This week, a District Judge in Waco, Texas denied Intel's request to overturn an order that it pay $2.18 billion for infringing VLSI's patents, Reuters reports. Back in March, Intel was ordered to pay VLSI nearly $2.2 billion in damages for the intellectual property originally developed by Freescale Semiconductor and SigmaTel. Intel denies that it had used the IP illegally and had asked for a new trial.
Earlier this year, a District Judge in Waco, Texas, awarded VLSI with a $1.5 billion payment for one patent and $675 million for another. The IP in question is the '759 patent' describing frequency management (originally developed by SigmaTel) and the '373 patent' relating to a method to lower the memory's minimum operating voltage (originally filed by Freescale).
If Intel does not have more options to appeal the decision, it will have to pay the damages to VLSI, a company it considers a patent troll.

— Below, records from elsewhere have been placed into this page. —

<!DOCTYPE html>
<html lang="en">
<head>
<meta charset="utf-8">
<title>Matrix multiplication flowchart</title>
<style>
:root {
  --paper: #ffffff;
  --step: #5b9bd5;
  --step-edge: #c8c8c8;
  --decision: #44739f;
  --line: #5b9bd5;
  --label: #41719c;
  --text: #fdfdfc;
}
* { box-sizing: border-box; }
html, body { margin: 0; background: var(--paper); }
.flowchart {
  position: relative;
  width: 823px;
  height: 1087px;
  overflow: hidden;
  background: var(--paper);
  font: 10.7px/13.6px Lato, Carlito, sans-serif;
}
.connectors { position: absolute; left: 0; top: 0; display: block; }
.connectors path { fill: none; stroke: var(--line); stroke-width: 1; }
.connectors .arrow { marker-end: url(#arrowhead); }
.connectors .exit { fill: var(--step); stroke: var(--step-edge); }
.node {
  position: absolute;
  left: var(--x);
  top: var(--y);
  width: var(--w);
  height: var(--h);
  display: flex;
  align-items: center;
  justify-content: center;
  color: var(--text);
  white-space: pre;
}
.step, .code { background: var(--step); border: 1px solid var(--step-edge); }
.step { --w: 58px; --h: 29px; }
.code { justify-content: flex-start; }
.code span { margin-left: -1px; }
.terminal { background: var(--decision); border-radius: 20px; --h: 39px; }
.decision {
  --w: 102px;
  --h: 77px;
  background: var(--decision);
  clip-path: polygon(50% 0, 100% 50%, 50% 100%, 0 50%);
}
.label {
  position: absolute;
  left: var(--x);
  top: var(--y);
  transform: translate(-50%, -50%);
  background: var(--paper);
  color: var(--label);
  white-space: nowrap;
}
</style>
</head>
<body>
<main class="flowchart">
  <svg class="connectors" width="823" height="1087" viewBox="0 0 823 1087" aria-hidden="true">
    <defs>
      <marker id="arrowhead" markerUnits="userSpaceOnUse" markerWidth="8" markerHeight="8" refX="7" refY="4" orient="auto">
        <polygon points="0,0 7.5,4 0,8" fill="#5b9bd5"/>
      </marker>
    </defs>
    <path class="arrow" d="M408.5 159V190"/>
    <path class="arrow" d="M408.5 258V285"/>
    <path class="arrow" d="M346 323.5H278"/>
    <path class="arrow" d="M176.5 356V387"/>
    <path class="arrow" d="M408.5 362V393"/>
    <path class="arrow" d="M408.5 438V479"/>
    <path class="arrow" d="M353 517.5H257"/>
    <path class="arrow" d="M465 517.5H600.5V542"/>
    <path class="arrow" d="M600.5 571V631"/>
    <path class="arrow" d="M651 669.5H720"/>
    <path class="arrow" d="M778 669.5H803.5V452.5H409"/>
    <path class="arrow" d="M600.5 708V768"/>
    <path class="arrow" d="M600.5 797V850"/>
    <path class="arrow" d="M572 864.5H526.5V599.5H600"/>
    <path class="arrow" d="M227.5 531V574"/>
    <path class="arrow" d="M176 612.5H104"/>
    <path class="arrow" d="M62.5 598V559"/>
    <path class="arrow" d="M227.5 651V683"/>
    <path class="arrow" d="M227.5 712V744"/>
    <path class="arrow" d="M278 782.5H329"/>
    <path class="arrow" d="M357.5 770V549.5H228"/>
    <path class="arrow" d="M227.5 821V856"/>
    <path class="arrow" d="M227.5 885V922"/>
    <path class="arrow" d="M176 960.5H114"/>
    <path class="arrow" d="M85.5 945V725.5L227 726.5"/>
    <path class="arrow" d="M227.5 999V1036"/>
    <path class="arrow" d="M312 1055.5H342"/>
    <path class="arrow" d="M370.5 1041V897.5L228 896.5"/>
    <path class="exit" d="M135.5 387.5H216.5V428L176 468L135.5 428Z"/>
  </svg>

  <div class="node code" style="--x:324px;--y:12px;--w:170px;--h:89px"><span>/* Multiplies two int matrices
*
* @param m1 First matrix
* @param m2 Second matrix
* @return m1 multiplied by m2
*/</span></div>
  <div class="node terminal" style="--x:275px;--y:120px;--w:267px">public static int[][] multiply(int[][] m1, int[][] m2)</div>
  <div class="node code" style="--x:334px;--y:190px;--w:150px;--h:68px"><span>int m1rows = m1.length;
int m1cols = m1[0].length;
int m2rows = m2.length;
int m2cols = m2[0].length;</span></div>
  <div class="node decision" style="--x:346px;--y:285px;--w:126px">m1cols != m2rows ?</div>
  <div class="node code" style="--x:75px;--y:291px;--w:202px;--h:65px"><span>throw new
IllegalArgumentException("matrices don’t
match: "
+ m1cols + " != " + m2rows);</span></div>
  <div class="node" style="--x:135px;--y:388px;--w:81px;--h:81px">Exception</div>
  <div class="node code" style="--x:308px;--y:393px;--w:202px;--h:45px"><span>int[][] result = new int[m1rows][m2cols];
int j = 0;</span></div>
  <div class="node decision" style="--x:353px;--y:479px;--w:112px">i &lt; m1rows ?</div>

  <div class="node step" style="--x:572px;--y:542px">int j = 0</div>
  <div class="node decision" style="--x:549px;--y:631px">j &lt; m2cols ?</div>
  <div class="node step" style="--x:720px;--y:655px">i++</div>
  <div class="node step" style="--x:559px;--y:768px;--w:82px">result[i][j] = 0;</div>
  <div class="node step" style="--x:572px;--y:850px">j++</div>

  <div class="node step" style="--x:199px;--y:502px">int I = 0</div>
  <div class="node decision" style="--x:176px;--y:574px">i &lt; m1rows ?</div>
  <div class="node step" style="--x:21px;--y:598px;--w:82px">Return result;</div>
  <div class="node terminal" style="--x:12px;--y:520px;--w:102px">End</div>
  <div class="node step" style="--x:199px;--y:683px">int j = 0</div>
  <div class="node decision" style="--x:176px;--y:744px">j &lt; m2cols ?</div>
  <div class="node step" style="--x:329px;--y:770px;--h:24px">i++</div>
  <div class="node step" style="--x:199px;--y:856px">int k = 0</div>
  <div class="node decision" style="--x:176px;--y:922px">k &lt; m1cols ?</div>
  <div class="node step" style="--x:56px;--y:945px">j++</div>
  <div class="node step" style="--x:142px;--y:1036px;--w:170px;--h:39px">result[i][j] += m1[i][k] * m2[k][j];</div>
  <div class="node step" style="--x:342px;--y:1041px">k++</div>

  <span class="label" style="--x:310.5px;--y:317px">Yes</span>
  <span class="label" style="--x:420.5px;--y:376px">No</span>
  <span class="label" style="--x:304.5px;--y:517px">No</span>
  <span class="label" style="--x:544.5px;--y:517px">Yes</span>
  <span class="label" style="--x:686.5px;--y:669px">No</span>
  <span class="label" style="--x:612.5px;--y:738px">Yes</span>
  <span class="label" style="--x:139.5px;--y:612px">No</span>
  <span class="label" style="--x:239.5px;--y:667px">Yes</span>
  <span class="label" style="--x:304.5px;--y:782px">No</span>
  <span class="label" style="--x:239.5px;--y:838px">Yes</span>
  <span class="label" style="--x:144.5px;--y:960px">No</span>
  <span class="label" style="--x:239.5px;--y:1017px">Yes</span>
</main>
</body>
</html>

Intel and VLSI have a large ongoing legal battle in different states over eight alleged violations of VLSI's intellectual property. According to Intel's filings with SEC, VLSI seeks a total of $7.1 billion in damages, future royalties, attorney's fees, costs, and interest. Intel claims that its total payments could be as high as $11 billion if it loses legal battles in all states.
Back in April, Intel won a patent trial with VLSI and avoided payment of over $3 billion for other patents that were used to target Intel's SpeedShift technology introduced in 2014, but which is heavily based on the SpeedStep technology that originally emerged in the early 2000s.